[[ SUPPLIED RECORDS open ]]
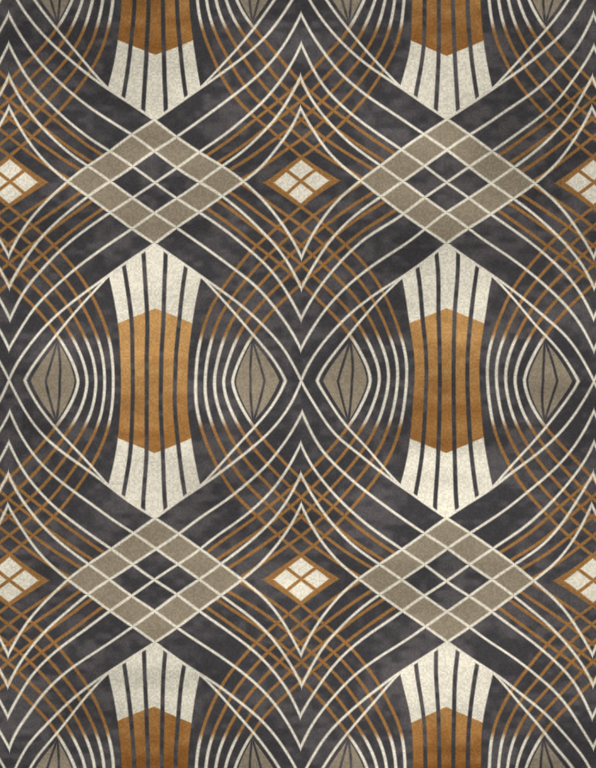
Write a WebGL 1 fragment shader that draws this pattern.

```glsl
precision highp float;
// Woven rug: barrel medallions, lattice diamonds and lenses tied by crossing arcs.
// One quarter tile is mirrored both ways; each family of arcs is a formula whose
// distance gives the lines, while the areas between arcs give the filled shapes.

uniform vec2 u_resolution;

// Layout, in units of 1/768 of the canvas height
const float CANVAS_HEIGHT = 768.0;
const vec2 TILE = vec2(292.0, 398.0);
const vec2 MEDALLION_CENTER = vec2(155.0, 387.0);
const float WHITE_WIDTH = 1.4;     // half widths of the lines
const float BROWN_WIDTH = 1.6;
const float STRIPE_WIDTH = 2.0;
const float LATTICE_STEP = 31.0;
const float WOBBLE = 3.0;
const float FADING = 0.30;
const float PILE = 0.14;
const vec2 SMALL_DIAMOND = vec2(31.0, 24.0);

const vec3 SLATE = vec3(0.25, 0.24, 0.245);
const vec3 WORN_SLATE = vec3(0.35, 0.33, 0.33);
const vec3 TAUPE = vec3(0.57, 0.52, 0.44);
const vec3 CREAM = vec3(0.89, 0.86, 0.78);
const vec3 AMBER = vec3(0.75, 0.57, 0.35);
const vec3 SIENNA = vec3(0.50, 0.31, 0.14);
const vec3 BROWN = vec3(0.60, 0.43, 0.25);

float hash(vec2 p) {
  vec3 h = fract(vec3(p.xyx) * 0.1031);
  h += dot(h, h.yzx + 33.33);
  return fract((h.x + h.y) * h.z);
}

float noise(vec2 p) {
  vec2 i = floor(p), f = fract(p);
  f = f * f * (3.0 - 2.0 * f);
  return mix(mix(hash(i), hash(i + vec2(1.0, 0.0)), f.x),
             mix(hash(i + vec2(0.0, 1.0)), hash(i + 1.0), f.x), f.y);
}

float softness;
float inside(float d) { return smoothstep(-softness, softness, d); }
float line(float d, float halfWidth) { return inside(halfWidth - abs(d)); }

// Height of the lowest lattice arc, steepening toward the tile edges
float latticeHeight(float x) {
  return 137.0 - 0.69 * x - 36.0 * sign(x) * pow(abs(x) / 146.0, 6.0);
}

float latticeLines(float x, float y) {
  float slope = 0.69 + 1.48 * pow(abs(x) / 146.0, 5.0);
  float rise = y - latticeHeight(x);
  float k = clamp(floor(rise / LATTICE_STEP + 0.5), 0.0, 4.0);
  return line((rise - k * LATTICE_STEP) / sqrt(1.0 + slope * slope), WHITE_WIDTH);
}

// Bracket arc k beside the medallion: x position and slope at height y
vec2 bracket(float k, float y) {
  float apex = 77.0 - 9.0 * k, reach = 98.0 + 19.0 * k;
  float power = 1.53 + 0.17 * k;
  float sweep = (146.0 - apex) * pow(y / reach, power);
  return vec2(apex + sweep, sweep * power / max(y, 1.0));
}

void main() {
  float unit = CANVAS_HEIGHT / u_resolution.y;
  vec2 p = gl_FragCoord.xy * unit;
  softness = max(0.8 * unit, 1.2);

  // Hand-drawn wobble, then fold into one quarter tile
  vec2 bent = p + WOBBLE * (vec2(noise(p / 45.0), noise(p / 45.0 + 71.0)) - 0.5);
  vec2 tilePos = (bent - MEDALLION_CENTER) / TILE + 0.5;
  vec2 tileId = floor(tilePos);
  vec2 local = (fract(tilePos) - 0.5) * TILE;
  float x = abs(local.x), y = abs(local.y);

  // Slate ground, unevenly worn
  float worn = 0.5 * noise(p / 38.0 + 17.0) + 0.5 * noise(p / vec2(9.0, 6.0));
  vec3 ground = mix(SLATE, WORN_SLATE, smoothstep(0.3, 0.8, worn));
  vec3 color = ground;

  // Bracket arcs: white at the waist, brown where they fan out
  float brackets = 0.0;
  for (int i = 0; i < 5; i++) {
    vec2 arc = bracket(float(i), y);
    float stretch = sqrt(1.0 + arc.y * arc.y);
    brackets = max(brackets, line((x - arc.x) / stretch, BROWN_WIDTH));
    brackets = max(brackets, line((TILE.x - x - arc.x) / stretch, BROWN_WIDTH));
  }
  color = mix(color, mix(CREAM, BROWN, smoothstep(36.0, 50.0, y)), brackets);

  // Taupe lens with dark veins, wrapped by a white chevron
  float chevron = 130.0 - 28.0 * pow(y / 42.0, 1.2);
  float lensLeft = bracket(0.0, y).x + 3.5, lensRight = chevron - 6.0;
  float lens = inside(min(x - lensLeft, lensRight - x));
  float vein = min(abs(x - mix(lensLeft, lensRight, 0.34)),
                   abs(x - mix(lensLeft, lensRight, 0.66)));
  color = mix(color, mix(TAUPE, ground, line(vein, 1.2)), lens);
  float belowLattice = latticeHeight(x) - y;
  color = mix(color, CREAM, line((x - chevron) * 0.8, WHITE_WIDTH) * inside(belowLattice));

  // Large lattice diamond: taupe ring around a dark heart
  vec2 grid = vec2(y - latticeHeight(x), y - latticeHeight(-x)) / LATTICE_STEP;
  vec2 fromCore = abs(grid - 2.0);
  float ring = max(fromCore.x, fromCore.y);
  color = mix(color, TAUPE, inside((2.0 - ring) * 25.0));
  color = mix(color, ground, inside((1.0 - ring) * 25.0));

  // Medallion: cream barrel, amber waist and dark staves
  float barrel = 33.0 + 13.0 * y * y / 11000.0;
  float medallion = inside(min(barrel - x, belowLattice * 0.8));
  float wear = 0.3 * hash(tileId + 9.0) + 0.45 * noise(p / vec2(22.0, 9.0))
             - 0.005 * local.y - 0.1 + 0.5 * (1.0 - smoothstep(0.0, 200.0, p.y));
  vec3 barrelColor = mix(CREAM, mix(AMBER, SIENNA, clamp(wear, 0.0, 1.0)),
                         inside(72.0 - 0.4 * x - y));
  float stave = min(abs(x - 0.21 * barrel), abs(x - 0.63 * barrel));
  color = mix(color, mix(barrelColor, ground, line(stave, STRIPE_WIDTH)), medallion);

  // White lattice over everything, then the small cream diamond
  color = mix(color, CREAM, max(latticeLines(x, y), latticeLines(-x, y)));
  vec2 facet = abs(vec2(x, y) - 0.5 * TILE) / SMALL_DIAMOND;
  float rim = (1.0 - facet.x - facet.y) * 19.0;
  float cross = line((facet.x - facet.y) * 19.0, BROWN_WIDTH);
  color = mix(color, mix(CREAM, BROWN, cross), inside(rim));
  color = mix(color, BROWN, line(rim, BROWN_WIDTH));

  // Pile texture, broad fading and a slight darkening at the border
  float fade = 0.6 * noise(p / vec2(130.0, 90.0) + 5.0) + 0.4 * noise(p / vec2(50.0, 18.0));
  vec2 edge = abs(gl_FragCoord.xy / u_resolution - 0.5) * 2.0;
  float shade = 1.0 + PILE * (noise(p / 1.7) - 0.5) + FADING * (fade - 0.5)
              - 0.08 * dot(edge * edge, edge * edge);
  gl_FragColor = vec4(color * shade, 1.0);
}
```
[[ SUPPLIED RECORDS closed ]]
* TASK PROMPT: Could every entry be restated word for word, pictures excluded?

* ANSWER BOX:
Write a WebGL 1 fragment shader that draws this pattern.

```glsl
precision highp float;
// Woven rug: barrel medallions, lattice diamonds and lenses tied by crossing arcs.
// One quarter tile is mirrored both ways; each family of arcs is a formula whose
// distance gives the lines, while the areas between arcs give the filled shapes.

uniform vec2 u_resolution;

// Layout, in units of 1/768 of the canvas height
const float CANVAS_HEIGHT = 768.0;
const vec2 TILE = vec2(292.0, 398.0);
const vec2 MEDALLION_CENTER = vec2(155.0, 387.0);
const float WHITE_WIDTH = 1.4;     // half widths of the lines
const float BROWN_WIDTH = 1.6;
const float STRIPE_WIDTH = 2.0;
const float LATTICE_STEP = 31.0;
const float WOBBLE = 3.0;
const float FADING = 0.30;
const float PILE = 0.14;
const vec2 SMALL_DIAMOND = vec2(31.0, 24.0);

const vec3 SLATE = vec3(0.25, 0.24, 0.245);
const vec3 WORN_SLATE = vec3(0.35, 0.33, 0.33);
const vec3 TAUPE = vec3(0.57, 0.52, 0.44);
const vec3 CREAM = vec3(0.89, 0.86, 0.78);
const vec3 AMBER = vec3(0.75, 0.57, 0.35);
const vec3 SIENNA = vec3(0.50, 0.31, 0.14);
const vec3 BROWN = vec3(0.60, 0.43, 0.25);

float hash(vec2 p) {
  vec3 h = fract(vec3(p.xyx) * 0.1031);
  h += dot(h, h.yzx + 33.33);
  return fract((h.x + h.y) * h.z);
}

float noise(vec2 p) {
  vec2 i = floor(p), f = fract(p);
  f = f * f * (3.0 - 2.0 * f);
  return mix(mix(hash(i), hash(i + vec2(1.0, 0.0)), f.x),
             mix(hash(i + vec2(0.0, 1.0)), hash(i + 1.0), f.x), f.y);
}

float softness;
float inside(float d) { return smoothstep(-softness, softness, d); }
float line(float d, float halfWidth) { return inside(halfWidth - abs(d)); }

// Height of the lowest lattice arc, steepening toward the tile edges
float latticeHeight(float x) {
  return 137.0 - 0.69 * x - 36.0 * sign(x) * pow(abs(x) / 146.0, 6.0);
}

float latticeLines(float x, float y) {
  float slope = 0.69 + 1.48 * pow(abs(x) / 146.0, 5.0);
  float rise = y - latticeHeight(x);
  float k = clamp(floor(rise / LATTICE_STEP + 0.5), 0.0, 4.0);
  return line((rise - k * LATTICE_STEP) / sqrt(1.0 + slope * slope), WHITE_WIDTH);
}

// Bracket arc k beside the medallion: x position and slope at height y
vec2 bracket(float k, float y) {
  float apex = 77.0 - 9.0 * k, reach = 98.0 + 19.0 * k;
  float power = 1.53 + 0.17 * k;
  float sweep = (146.0 - apex) * pow(y / reach, power);
  return vec2(apex + sweep, sweep * power / max(y, 1.0));
}

void main() {
  float unit = CANVAS_HEIGHT / u_resolution.y;
  vec2 p = gl_FragCoord.xy * unit;
  softness = max(0.8 * unit, 1.2);

  // Hand-drawn wobble, then fold into one quarter tile
  vec2 bent = p + WOBBLE * (vec2(noise(p / 45.0), noise(p / 45.0 + 71.0)) - 0.5);
  vec2 tilePos = (bent - MEDALLION_CENTER) / TILE + 0.5;
  vec2 tileId = floor(tilePos);
  vec2 local = (fract(tilePos) - 0.5) * TILE;
  float x = abs(local.x), y = abs(local.y);

  // Slate ground, unevenly worn
  float worn = 0.5 * noise(p / 38.0 + 17.0) + 0.5 * noise(p / vec2(9.0, 6.0));
  vec3 ground = mix(SLATE, WORN_SLATE, smoothstep(0.3, 0.8, worn));
  vec3 color = ground;

  // Bracket arcs: white at the waist, brown where they fan out
  float brackets = 0.0;
  for (int i = 0; i < 5; i++) {
    vec2 arc = bracket(float(i), y);
    float stretch = sqrt(1.0 + arc.y * arc.y);
    brackets = max(brackets, line((x - arc.x) / stretch, BROWN_WIDTH));
    brackets = max(brackets, line((TILE.x - x - arc.x) / stretch, BROWN_WIDTH));
  }
  color = mix(color, mix(CREAM, BROWN, smoothstep(36.0, 50.0, y)), brackets);

  // Taupe lens with dark veins, wrapped by a white chevron
  float chevron = 130.0 - 28.0 * pow(y / 42.0, 1.2);
  float lensLeft = bracket(0.0, y).x + 3.5, lensRight = chevron - 6.0;
  float lens = inside(min(x - lensLeft, lensRight - x));
  float vein = min(abs(x - mix(lensLeft, lensRight, 0.34)),
                   abs(x - mix(lensLeft, lensRight, 0.66)));
  color = mix(color, mix(TAUPE, ground, line(vein, 1.2)), lens);
  float belowLattice = latticeHeight(x) - y;
  color = mix(color, CREAM, line((x - chevron) * 0.8, WHITE_WIDTH) * inside(belowLattice));

  // Large lattice diamond: taupe ring around a dark heart
  vec2 grid = vec2(y - latticeHeight(x), y - latticeHeight(-x)) / LATTICE_STEP;
  vec2 fromCore = abs(grid - 2.0);
  float ring = max(fromCore.x, fromCore.y);
  color = mix(color, TAUPE, inside((2.0 - ring) * 25.0));
  color = mix(color, ground, inside((1.0 - ring) * 25.0));

  // Medallion: cream barrel, amber waist and dark staves
  float barrel = 33.0 + 13.0 * y * y / 11000.0;
  float medallion = inside(min(barrel - x, belowLattice * 0.8));
  float wear = 0.3 * hash(tileId + 9.0) + 0.45 * noise(p / vec2(22.0, 9.0))
             - 0.005 * local.y - 0.1 + 0.5 * (1.0 - smoothstep(0.0, 200.0, p.y));
  vec3 barrelColor = mix(CREAM, mix(AMBER, SIENNA, clamp(wear, 0.0, 1.0)),
                         inside(72.0 - 0.4 * x - y));
  float stave = min(abs(x - 0.21 * barrel), abs(x - 0.63 * barrel));
  color = mix(color, mix(barrelColor, ground, line(stave, STRIPE_WIDTH)), medallion);

  // White lattice over everything, then the small cream diamond
  color = mix(color, CREAM, max(latticeLines(x, y), latticeLines(-x, y)));
  vec2 facet = abs(vec2(x, y) - 0.5 * TILE) / SMALL_DIAMOND;
  float rim = (1.0 - facet.x - facet.y) * 19.0;
  float cross = line((facet.x - facet.y) * 19.0, BROWN_WIDTH);
  color = mix(color, mix(CREAM, BROWN, cross), inside(rim));
  color = mix(color, BROWN, line(rim, BROWN_WIDTH));

  // Pile texture, broad fading and a slight darkening at the border
  float fade = 0.6 * noise(p / vec2(130.0, 90.0) + 5.0) + 0.4 * noise(p / vec2(50.0, 18.0));
  vec2 edge = abs(gl_FragCoord.xy / u_resolution - 0.5) * 2.0;
  float shade = 1.0 + PILE * (noise(p / 1.7) - 0.5) + FADING * (fade - 0.5)
              - 0.08 * dot(edge * edge, edge * edge);
  gl_FragColor = vec4(color * shade, 1.0);
}
```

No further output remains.